A total of nine years has passed since the first Sin City was unleashed on us. That movie was an incredible mix of world building, stylish use of CGI, and characters that just lept from the screen. Now, many of the characters we enjoyed are back, with the same visual look of Basin City. You may be wondering is if Sin City: A Dame to Kill For is worth the nearly nine year wait? Read on for my thoughts.
This time around, Sin City revolves around the women. Two of the major stories are centered on a woman and her effect on men (the smoking hot Eva Green), and a woman out to avenge the death of her one true love (the no less smoking hot Jessica Alba. Through all this, we’re treated to all the menace and machinations of the men who support, attack and depend on them. Eva Green is incredible here (I’ll explain more later), and Alba is, well, good.
Here’s the thing. We see lots more of Alba‘s Nancy stripping. That’s great, and I’m sure many will be excited about that. What she also gets, is more to do as an actor. She’s given the most important and wholly written character in the movie; so, she’s really got to pull this off. There are many that have criticized her acting talent, and in this case she may have bitten off more than she should have. But, I can say that the Jessica Alba of 2005 would probably not have done as well with the material. I give her credit for the effort.
I also found the changes in cast somewhat jarring. There weren’t any inside jokes about how Dwight looked different (if you don’t consider his plastic surgery later in the movie is an inside joke). The differences here are pronounced. Dwight was previously played by Clive Owen is now played by Josh Brolin. There are different energies at work with these two actors, and even after nine years it didn’t feel the same. You’ll pickup on others, but the biggest for me was the character Manute. You might remember Michael Clarke Duncan played that role in the first Sin City, and since his passing, Dennis Haysbert (the guy from Allstate commercials) has the role. I really made an effort to roll with Haysbert, but he couldn’t match the menace that Duncan had. Actor changes can be tricky at times even if the filmmakers had no choice.
At 102 minutes, A Dame To Kill For is not overly long on paper, but it felt more like 150 minutes. Much of that blame can probably be laid on the structure of vignettes that end and another begins. When that happens, it feels like time is stretching and the movie is extending. This is something like an optical illusion. That’s not necessarily a bad thing, but I wouldn’t think a filmmaker wants his movie to “feel” too long.
The best thing about A Dame to Kill For has to be Eva Green. In every single scene she’s a force to be reckoned with. You feel her menace, and see why men easily fall prey to her manipulation. Eva embodies this character both physically and mentally.

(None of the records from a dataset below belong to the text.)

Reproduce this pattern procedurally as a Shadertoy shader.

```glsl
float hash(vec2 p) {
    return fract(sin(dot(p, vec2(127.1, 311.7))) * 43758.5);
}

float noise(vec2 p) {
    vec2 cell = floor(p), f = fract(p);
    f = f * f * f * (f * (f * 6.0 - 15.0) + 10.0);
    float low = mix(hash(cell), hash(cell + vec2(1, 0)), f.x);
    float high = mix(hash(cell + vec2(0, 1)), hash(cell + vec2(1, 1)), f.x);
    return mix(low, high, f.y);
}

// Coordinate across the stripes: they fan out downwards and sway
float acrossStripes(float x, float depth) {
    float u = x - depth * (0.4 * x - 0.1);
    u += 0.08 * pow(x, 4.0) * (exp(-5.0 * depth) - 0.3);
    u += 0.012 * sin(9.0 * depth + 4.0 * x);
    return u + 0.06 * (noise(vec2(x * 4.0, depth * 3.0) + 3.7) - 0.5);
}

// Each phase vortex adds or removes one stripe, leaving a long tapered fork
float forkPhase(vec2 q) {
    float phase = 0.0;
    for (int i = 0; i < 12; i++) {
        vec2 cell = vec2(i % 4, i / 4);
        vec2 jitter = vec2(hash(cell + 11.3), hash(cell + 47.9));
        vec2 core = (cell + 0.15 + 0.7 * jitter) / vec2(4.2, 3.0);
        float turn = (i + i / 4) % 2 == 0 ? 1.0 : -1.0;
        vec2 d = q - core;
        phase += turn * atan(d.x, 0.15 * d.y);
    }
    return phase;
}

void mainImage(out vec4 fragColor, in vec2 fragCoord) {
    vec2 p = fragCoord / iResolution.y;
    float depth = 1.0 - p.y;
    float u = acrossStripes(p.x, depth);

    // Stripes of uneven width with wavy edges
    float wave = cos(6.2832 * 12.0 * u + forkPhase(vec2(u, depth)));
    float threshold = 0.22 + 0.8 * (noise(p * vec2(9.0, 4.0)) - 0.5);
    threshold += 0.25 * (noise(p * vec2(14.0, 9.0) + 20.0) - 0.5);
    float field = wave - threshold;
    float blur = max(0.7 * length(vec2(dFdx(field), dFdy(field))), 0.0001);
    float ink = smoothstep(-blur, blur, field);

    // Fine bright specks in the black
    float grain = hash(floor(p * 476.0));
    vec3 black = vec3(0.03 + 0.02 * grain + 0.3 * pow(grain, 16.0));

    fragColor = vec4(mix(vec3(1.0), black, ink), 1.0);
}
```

Unfortunately, we’re not given enough to understand why she is such a menace to all the men she encounters, so the character feels less whole. If anyone could make me forget that, Eva Green could. This is an actor to watch.
More Marv is a welcome sight too. I really loved this character in the first movie, and Mickey Rourke plays him just as well here. We’re not really given much more about Marv himself, but it was great to see him back, confused and smashing faces. A Marv vs Manute showdown should have been a much better moment, but it was still one of the brighter spots of A Dame To Kill For.
There are some twists and turns here, but many of them fall flat in the moment. When we’re lead up to a moment that’s supposed to pay off big, it’s almost handled with a perfunctory effort from the actors (that you see). A great deal of things could be to blame for that, including all the green screen the actors would have had to endure. In the first movie, there was real menace in Senator Roark, here he feels like a chump who sucks at poker and has useless goons.
If you have an eagle eye, you’ll see some nice small touches. A small cameo with Miller and Rodriguez playing what look like hobos on a television was cool. The world of Sin City is a serious throwback with old school telephones and less technology. Even the cars are old with what looked like a 1968 Mustang and Marv drivin a Tucker (from 1948?). This aged sensibility makes the world feel that much more gritty. This is a place that has no smooth edges. I also thought I noticed messages in the shadows foreshadowing events to come later. I might have to see the movie a second time to pick up on those.
With the same stylize violence and some very familiar characters, many will consider Sin City: A Dame to Kill For a worthy sequel. I don’t think this view will hold up over time (and on repeat viewings), but I could be wrong. I found the movie to be a safe sequel with not much new or interesting brought to the (poker) table. There are also plot points and characters hinted at that probably should have has some attention, but went just nowhere. A missed opportunity.
Sin City: A Dame to Kill For is directed by Frank Miller and Robert Rodriguez. The sequel to 2005’s Sin City stars Mickey Rourke, Jessica Alba, Josh Brolin and Joseph Gordon-Levitt.